- WHAT TO DO: Report back every line below that carries the word "period".

___

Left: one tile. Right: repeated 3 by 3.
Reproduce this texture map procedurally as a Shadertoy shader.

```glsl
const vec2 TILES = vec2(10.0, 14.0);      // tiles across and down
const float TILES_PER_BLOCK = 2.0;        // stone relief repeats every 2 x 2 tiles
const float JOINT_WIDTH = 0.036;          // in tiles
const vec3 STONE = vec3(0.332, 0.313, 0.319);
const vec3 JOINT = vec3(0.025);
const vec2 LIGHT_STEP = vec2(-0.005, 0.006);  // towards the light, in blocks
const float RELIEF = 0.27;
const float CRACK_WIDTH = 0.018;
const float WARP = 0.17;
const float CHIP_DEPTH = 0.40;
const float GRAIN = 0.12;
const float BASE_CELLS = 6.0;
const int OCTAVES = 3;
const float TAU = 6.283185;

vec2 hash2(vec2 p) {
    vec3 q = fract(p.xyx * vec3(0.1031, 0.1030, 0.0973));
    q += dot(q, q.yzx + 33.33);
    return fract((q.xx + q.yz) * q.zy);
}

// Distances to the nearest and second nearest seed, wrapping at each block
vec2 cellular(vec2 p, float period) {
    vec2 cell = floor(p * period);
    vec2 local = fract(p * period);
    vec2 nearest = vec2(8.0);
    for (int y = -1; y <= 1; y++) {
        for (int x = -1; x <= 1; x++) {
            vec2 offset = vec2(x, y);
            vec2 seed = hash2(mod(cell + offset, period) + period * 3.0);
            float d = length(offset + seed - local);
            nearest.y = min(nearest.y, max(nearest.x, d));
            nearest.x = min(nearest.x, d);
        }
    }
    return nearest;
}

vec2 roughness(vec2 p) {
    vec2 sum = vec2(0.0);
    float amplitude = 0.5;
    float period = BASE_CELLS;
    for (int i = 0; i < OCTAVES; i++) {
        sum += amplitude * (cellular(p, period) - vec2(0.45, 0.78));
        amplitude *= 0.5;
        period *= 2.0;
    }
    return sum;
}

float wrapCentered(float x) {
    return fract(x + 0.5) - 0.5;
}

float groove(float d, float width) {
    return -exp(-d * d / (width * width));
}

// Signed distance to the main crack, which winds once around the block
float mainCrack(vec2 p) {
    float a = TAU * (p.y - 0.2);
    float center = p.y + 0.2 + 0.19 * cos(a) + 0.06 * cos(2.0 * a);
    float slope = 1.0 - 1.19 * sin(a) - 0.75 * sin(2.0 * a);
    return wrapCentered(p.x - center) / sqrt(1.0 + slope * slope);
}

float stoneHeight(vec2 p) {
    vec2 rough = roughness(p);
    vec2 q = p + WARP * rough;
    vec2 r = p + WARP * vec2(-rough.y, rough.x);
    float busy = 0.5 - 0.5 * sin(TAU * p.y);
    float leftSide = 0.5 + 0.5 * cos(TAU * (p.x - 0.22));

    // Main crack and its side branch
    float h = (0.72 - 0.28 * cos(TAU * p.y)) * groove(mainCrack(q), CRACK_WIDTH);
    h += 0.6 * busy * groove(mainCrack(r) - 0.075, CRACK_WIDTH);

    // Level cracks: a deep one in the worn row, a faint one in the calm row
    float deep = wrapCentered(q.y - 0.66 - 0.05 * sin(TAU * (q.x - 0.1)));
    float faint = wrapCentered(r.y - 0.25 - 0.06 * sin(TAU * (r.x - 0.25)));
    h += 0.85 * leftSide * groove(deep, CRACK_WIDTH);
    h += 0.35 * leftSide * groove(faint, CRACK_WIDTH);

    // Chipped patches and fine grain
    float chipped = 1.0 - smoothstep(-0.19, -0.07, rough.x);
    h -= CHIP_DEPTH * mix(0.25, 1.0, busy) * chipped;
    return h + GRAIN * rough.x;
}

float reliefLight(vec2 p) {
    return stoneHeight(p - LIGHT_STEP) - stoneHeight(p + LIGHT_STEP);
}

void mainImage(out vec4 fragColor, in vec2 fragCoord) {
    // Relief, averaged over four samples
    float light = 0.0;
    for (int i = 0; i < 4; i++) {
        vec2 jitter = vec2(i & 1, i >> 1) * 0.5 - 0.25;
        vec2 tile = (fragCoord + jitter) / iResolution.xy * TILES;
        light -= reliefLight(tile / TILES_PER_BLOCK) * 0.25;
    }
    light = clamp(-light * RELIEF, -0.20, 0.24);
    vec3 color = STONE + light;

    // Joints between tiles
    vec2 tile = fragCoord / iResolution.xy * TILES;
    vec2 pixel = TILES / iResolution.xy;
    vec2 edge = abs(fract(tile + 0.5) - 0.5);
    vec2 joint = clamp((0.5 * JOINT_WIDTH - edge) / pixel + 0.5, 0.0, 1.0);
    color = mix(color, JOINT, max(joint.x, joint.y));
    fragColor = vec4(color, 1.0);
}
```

___

- COMPLETED TASK:
vec2 cellular(vec2 p, float period) {
    vec2 cell = floor(p * period);
    vec2 local = fract(p * period);
            vec2 seed = hash2(mod(cell + offset, period) + period * 3.0);
    float period = BASE_CELLS;
        sum += amplitude * (cellular(p, period) - vec2(0.45, 0.78));
        period *= 2.0;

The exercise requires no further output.